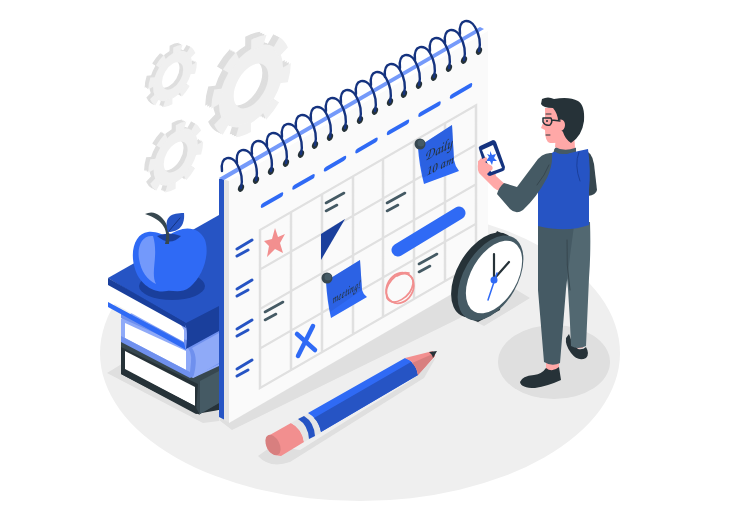
<!DOCTYPE html>
<html lang="en">
<head>
<meta charset="utf-8">
<title>Schedule planning illustration</title>
<style>
:root{--blue:#2f6af5;--blue-mid:#2654c4;--blue-dark:#1a3f9c;--blue-navy:#15337f;--blue-light:#8faaf8;--ink:#263238;--slate:#455a64;--slate-dark:#37474f;--pink:#f28f8f;--pink-dark:#d87f7f;--skin:#ffa8a7;--floor:#efefef;--shade:#dfdfdf;--page:#fafafa;--grid:#e0e0e0}
html,body{margin:0;width:730px;height:515px;overflow:hidden;background:#fff}
svg{display:block}
.blue{fill:var(--blue)}.mid{fill:var(--blue-mid)}.dark{fill:var(--blue-dark)}.navy{fill:var(--blue-navy)}.light{fill:var(--blue-light)}
.ink{fill:var(--ink)}.slate{fill:var(--slate)}.slate-dark{fill:var(--slate-dark)}
.pink{fill:var(--pink)}.skin{fill:var(--skin)}.shade{fill:var(--shade)}.page{fill:var(--page)}.white{fill:#fff}
.stroke{fill:none;stroke-linecap:round;stroke-linejoin:round}
.grid{stroke:var(--grid);stroke-width:2.5;fill:none}
.dash{stroke:var(--blue);stroke-width:4.5}
.label{stroke:var(--blue-mid);stroke-width:3}
.note-lines{stroke:var(--slate);stroke-width:2.6}
.hand{font-family:"TeX Gyre Chorus",cursive;fill:var(--ink)}
.gear-side{stroke:#dedede;fill:none}
.gear-face{stroke:#f0f0f0;fill:none}
</style>
</head>
<body>
<svg width="730" height="515" viewBox="0 0 730 515" role="img" aria-label="A man with a phone plans his schedule at a giant wall calendar">
<defs>
<g id="gear-shape"><circle r="28.500" stroke-width="17"/><circle r="40.500" stroke-width="11" stroke-dasharray="15.900 15.900"/></g>
<g id="gear">
<g class="gear-side"><use href="#gear-shape" transform="matrix(.866 -.5 0 1 -5 -3)"/><use href="#gear-shape" transform="matrix(.866 -.5 0 1 -3 -2)"/><use href="#gear-shape" transform="matrix(.866 -.5 0 1 -1 -1)"/></g>
<use class="gear-face" href="#gear-shape" transform="matrix(.866 -.5 0 1 1 0)"/>
</g>
<g id="ring"><ellipse class="ink" rx="2.800" ry="4" transform="rotate(25)"/><path class="stroke" d="M-19 -17C-21 -33 -9 -33 -4 -24C0 -17 2 -8 0 0" stroke="var(--blue-navy)" stroke-width="2.400"/></g>
<path id="dash" class="stroke dash" d="M3 -23H21"/>
<path id="row-label" class="stroke label" d="M237 249L252 240M237 256L248 250"/>
<path id="entry" class="stroke note-lines" d="M0 0L18 -10M0 8L11 2"/>
<g id="pin"><circle class="slate-dark" r="5.500"/><circle class="slate" cx="1" cy="-1" r="3.500"/></g>
</defs>

<ellipse id="floor" cx="360" cy="353" rx="260" ry="148" fill="var(--floor)"/>
<g id="ground-shadows" class="shade">
<polygon points="107,373 125,362 219,412 219,421 203,423"/>
<polygon points="219,420 480,268 530,298 484,326 464,316 232,430"/>
<ellipse cx="554" cy="362" rx="56" ry="37"/>
<path d="M258 456L272 446L300 450L410 381L436 357L424 378L290 462Q270 469 258 456Z"/>
</g>

<g id="gears">
<use href="#gear" transform="translate(250 86)"/>
<use href="#gear" transform="translate(172 76) scale(.61)"/>
<use href="#gear" transform="translate(175 157) scale(.69)"/>
</g>

<g id="books">
<g id="book-bottom">
<polygon class="ink" points="121,345 160,322 219,360 219,410 196,414 121,374"/>
<polygon class="white" points="125,351 195,387 195,406 125,369"/>
<polygon class="slate-dark" points="121,342 128,338 200,374 219,364 219,403 200,414 196,411 198,384 121,347"/>
<polygon class="ink" points="121,368 195,406 200,415 121,374"/>
<polygon class="slate" points="200,381 219,371 219,403 200,414"/>
</g>
<g id="book-middle">
<polygon class="light" points="121,319 150,303 219,334 219,366 193,378 121,341"/>
<polygon class="white" points="125,323 186,351 186,370 125,338"/>
<path d="M121 318L186 347Q192 350 191 362L190 372L121 336V342L190 378L219 364V330L186 340L121 312Z" fill="#6f90ee"/>
<path class="light" d="M192 348L219 333V363L193 378Q199 358 192 348Z"/>
</g>
<g id="book-top">
<polygon class="mid" points="108,278 219,215 219,311 186,326"/>
<polygon class="white" points="113,284 180,323 184,330 184,342 113,303"/>
<path class="dark" d="M108 278L183 322Q189 326 186 349L219 331V306L186 323Z"/>
<polygon class="dark" points="108,278 184,322 186,328 108,285"/>
<polygon class="blue" points="108,302 184,343 186,350 108,307"/>
</g>
</g>

<g id="apple">
<ellipse class="dark" cx="172" cy="286" rx="33" ry="14"/>
<path class="blue" d="M168 236C182 225 199 226 205 240C210 255 203 276 190 287C181 294 173 290 167 291C153 294 139 283 135 269C129 250 136 233 148 232C156 231 162 235 168 236Z"/>
<path d="M153 236C142 235 137 246 139 259C141 271 147 280 156 284C150 272 159 256 153 236Z" fill="#7399fb"/>
<path class="dark" d="M157 236Q169 231 181 236Q170 247 157 236Z"/>
<path class="slate-dark" d="M165 244C169 231 164 220 145 214Q153 210 160 216Q171 225 169 244Z"/>
<path class="mid" d="M168 232C163 216 172 213 184 213C185 223 181 232 168 232Z"/>
<path class="stroke" d="M169 231L180 218" stroke="var(--blue-navy)" stroke-width="1"/>
</g>

<g id="calendar">
<polygon class="mid" points="219,179 225,176 225,420 219,417"/>
<polygon points="224,178 230,181 230,423 224,420" fill="#e4e4e4"/>
<polygon class="page" points="229,181 488,31 488,273 229,423"/>
<polygon points="219,178 483,26 488,30 229,181" fill="#fff"/>
<polygon points="219,178 480,27 484,29 224,180" fill="#759afa"/>
<g id="month-grid" transform="translate(260 230) skewY(-30)">
<path class="grid" d="M0 0H216V158H0ZM0 39.500H216M0 79H216M0 118.500H216M31 0V158M62 0V158M93 0V158M123 0V158M154 0V158M185 0V158"/>
<g id="weekdays"><use href="#dash"/><use href="#dash" x="31.500"/><use href="#dash" x="63"/><use href="#dash" x="94.500"/><use href="#dash" x="126"/><use href="#dash" x="157.500"/><use href="#dash" x="189"/></g>
</g>
<g id="week-labels"><use href="#row-label"/><use href="#row-label" y="40"/><use href="#row-label" y="80"/><use href="#row-label" y="120"/></g>
<g id="entries"><use href="#entry" x="326" y="203"/><use href="#entry" x="387" y="203"/><use href="#entry" x="265" y="312"/><use href="#entry" x="419" y="264"/></g>
<polygon class="pink" points="275,228 278,237 285,234 280,243 283,253 275,249 267,257 269,246 264,241 272,239"/>
<polygon class="dark" points="321,234 345,219 321,260"/>
<path class="stroke" d="M398 250L459 213" stroke="var(--blue)" stroke-width="13"/>
<path class="stroke" d="M297 334L315 350M313 326L298 356" stroke="var(--blue)" stroke-width="4.500"/>
<g class="stroke" stroke="var(--pink)" stroke-width="1.700"><ellipse cx="400" cy="288" rx="13" ry="16" transform="rotate(30 400 288)"/><path d="M409 273C396 270 383 286 387 298C393 308 411 297 413 284C414 275 406 271 397 276"/></g>
<g id="daily-note">
<path class="blue" d="M418 147L452 125L454 160Q455 166 459 171L424 184Q419 165 418 147Z"/>
<path class="mid" d="M418 147L452 125L454 160L423 178Z" opacity=".4"/>
<g class="hand" font-size="15"><text transform="translate(425 161) skewY(-27)" textLength="27" lengthAdjust="spacingAndGlyphs">Daily</text><text transform="translate(426 176) skewY(-25)" font-size="14" textLength="27" lengthAdjust="spacingAndGlyphs">10 am</text></g>
<use href="#pin" x="420" y="144"/>
</g>
<g id="meeting-note">
<path class="blue" d="M326 281L360 260L362 290Q363 294 367 297L331 318Q327 301 326 281Z"/>
<path class="mid" d="M326 281L360 260L362 290L330 312Z" opacity=".35"/>
<text class="hand" font-size="13" transform="translate(332 304) skewY(-30)" textLength="28" lengthAdjust="spacingAndGlyphs">meeting!</text>
<use href="#pin" x="327" y="278"/>
</g>
<g id="spiral">
<use href="#ring" x="241" y="188"/><use href="#ring" x="256" y="180"/><use href="#ring" x="271" y="171"/><use href="#ring" x="286" y="163"/><use href="#ring" x="301" y="154"/><use href="#ring" x="315" y="145"/><use href="#ring" x="330" y="137"/><use href="#ring" x="345" y="128"/><use href="#ring" x="360" y="120"/><use href="#ring" x="375" y="111"/><use href="#ring" x="390" y="102"/><use href="#ring" x="404" y="94"/><use href="#ring" x="419" y="85"/><use href="#ring" x="434" y="77"/><use href="#ring" x="449" y="68"/><use href="#ring" x="464" y="60"/><use href="#ring" x="479" y="51"/>
</g>
</g>

<g id="clock">
<circle class="ink" r="38" transform="matrix(.866 -.5 0 1 484 275)"/>
<path class="ink" d="M460 309L468 318L478 322L500 310L507 236L497 231Z"/>
<circle class="slate" r="38" transform="matrix(.866 -.5 0 1 490.500 278)"/>
<circle r="32.500" fill="#fff" transform="matrix(.866 -.5 0 1 494 277)"/>
<path class="stroke" d="M494 279V254M494 279L509 262" stroke="var(--ink)" stroke-width="2.200"/>
<path class="stroke" d="M497 273L488 300" stroke="var(--blue)" stroke-width="1.500"/>
<circle class="blue" cx="494" cy="280" r="3.500"/>
</g>

<g id="pencil">
<path class="pink" d="M268 436L291 423Q302 428 304 442L281 456Q266 455 266 442Z"/>
<ellipse cx="273" cy="445" rx="6.500" ry="11" transform="rotate(-27 273 445)" fill="var(--pink-dark)"/>
<path d="M291 423L309 413Q320 419 321 433L304 442Q302 429 291 423Z" fill="#e6e6e6"/>
<path class="mid" d="M298 419L304 416Q314 422 315 436L309 439Q308 425 298 419Z"/>
<path class="blue" d="M308 413L405 358Q416 361 418 375L321 432Q319 419 308 413Z"/>
<path class="mid" d="M314 418L411 362Q417 367 418 375L321 432Q319 423 314 418Z"/>
<path class="pink" d="M405 358L433 351L435 356L418 375Q416 362 405 358Z"/>
<path d="M412 363L435 353L435 356L418 375Q417 367 412 363Z" fill="var(--pink-dark)"/>
<path class="ink" d="M429 352L437 351L433 358Q432 354 429 352Z"/>
</g>

<g id="man">
<g id="legs">
<path class="skin" d="M546 360H559V374H546ZM571 334L582 333L583 348L573 349Z"/>
<path class="ink" d="M546 368Q552 373 559 367L561 380Q548 386 535 388Q521 388 520 382Q522 376 534 375Q542 374 546 368ZM569 334Q572 344 578 349Q583 350 586 347Q590 354 586 358Q578 362 571 353Q565 345 566 338Z"/>
<path d="M562 224L590 222Q591 252 589 278L586 346Q578 350 571 346Q570 319 568 289Z" fill="#526871"/>
<path class="slate" d="M538 224L574 226Q569 262 566 289L560 363Q552 367 544 362L538 290Z"/>
<path class="stroke" d="M567 240Q566 265 570 290" stroke="var(--slate-dark)" stroke-width="1"/>
</g>
<path class="slate-dark" d="M583 150Q592 151 594 164L597 190Q596 195 588 196L583 178Z"/>
<g id="torso">
<path class="slate" d="M555 148Q564 142 576 148L576 156H552Z"/>
<path class="mid" d="M549 154Q558 149 566 154Q578 151 588 149Q591 170 589 190V225Q567 233 538 226V190Z"/>
<path class="slate" d="M554 149Q562 155 575 148Q572 154 563 154Q555 154 554 149Z"/>
<path class="stroke" d="M579 152Q574 165 580 181" stroke="var(--blue-dark)" stroke-width="1"/>
</g>
<g id="head">
<path class="skin" d="M556 136L574 133L575 148Q564 152 555 147Z"/>
<path class="skin" d="M545 108L568 106L569 136Q562 144 550 143Q545 142 545 130L541 128L545 118Z"/>
<path class="ink" d="M542 99Q548 96 554 99Q569 96 578 101Q585 105 584 121Q582 136 571 143Q565 139 563 132Q559 128 558 121Q558 114 553 108Q543 108 541 104Z"/>
<ellipse class="skin" cx="561" cy="125" rx="4" ry="5.500"/>
<path class="stroke" d="M543 118H551Q553 122 550 125Q545 126 543 122ZM552 120L560 121" stroke="var(--ink)" stroke-width="1.500"/>
<path class="stroke" d="M546 114L551 114M546 135L550 135" stroke="var(--ink)" stroke-width="1"/>
<circle class="ink" cx="547" cy="121" r="1"/>
</g>
<g id="phone-arm">
<path class="skin" d="M480 159Q476 166 479 173L494 188Q501 194 507 186L496 176L493 162L487 154Z"/>
<path class="navy" d="M479 149Q478 147 480 146L493 140Q495 140 496 142L505 167Q505 170 503 171L490 176Q488 176 487 174Z"/>
<path class="white" d="M482 150L493 145L502 168L491 172Z"/>
<polygon class="blue" points="490,151 492,155 496,154 494,158 497,161 493,161 492,165 490,161 486,161 489,157 487,154 490,155"/>
<path class="skin" d="M478 161L486 157Q489 160 485 162L492 166Q494 170 490 171L484 177L478 169Z"/>
<path class="slate" d="M552 153Q542 152 535 163L517 187L504 183Q499 187 497 194L510 209Q516 215 523 210Q537 197 547 178Q553 165 552 153Z"/>
<path class="stroke" d="M537 185Q545 175 549 165" stroke="var(--slate-dark)" stroke-width="1"/>
</g>
</g>
</svg>
</body>
</html>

Work instructions:
Above are some records; copy exactly the lines from the one with "423L309 413Q320 419" through the one with "224L574 226Q569 262", both included, and no others.

Response for this exercise:
<path d="M291 423L309 413Q320 419 321 433L304 442Q302 429 291 423Z" fill="#e6e6e6"/>
<path class="mid" d="M298 419L304 416Q314 422 315 436L309 439Q308 425 298 419Z"/>
<path class="blue" d="M308 413L405 358Q416 361 418 375L321 432Q319 419 308 413Z"/>
<path class="mid" d="M314 418L411 362Q417 367 418 375L321 432Q319 423 314 418Z"/>
<path class="pink" d="M405 358L433 351L435 356L418 375Q416 362 405 358Z"/>
<path d="M412 363L435 353L435 356L418 375Q417 367 412 363Z" fill="var(--pink-dark)"/>
<path class="ink" d="M429 352L437 351L433 358Q432 354 429 352Z"/>
</g>

<g id="man">
<g id="legs">
<path class="skin" d="M546 360H559V374H546ZM571 334L582 333L583 348L573 349Z"/>
<path class="ink" d="M546 368Q552 373 559 367L561 380Q548 386 535 388Q521 388 520 382Q522 376 534 375Q542 374 546 368ZM569 334Q572 344 578 349Q583 350 586 347Q590 354 586 358Q578 362 571 353Q565 345 566 338Z"/>
<path d="M562 224L590 222Q591 252 589 278L586 346Q578 350 571 346Q570 319 568 289Z" fill="#526871"/>
<path class="slate" d="M538 224L574 226Q569 262 566 289L560 363Q552 367 544 362L538 290Z"/>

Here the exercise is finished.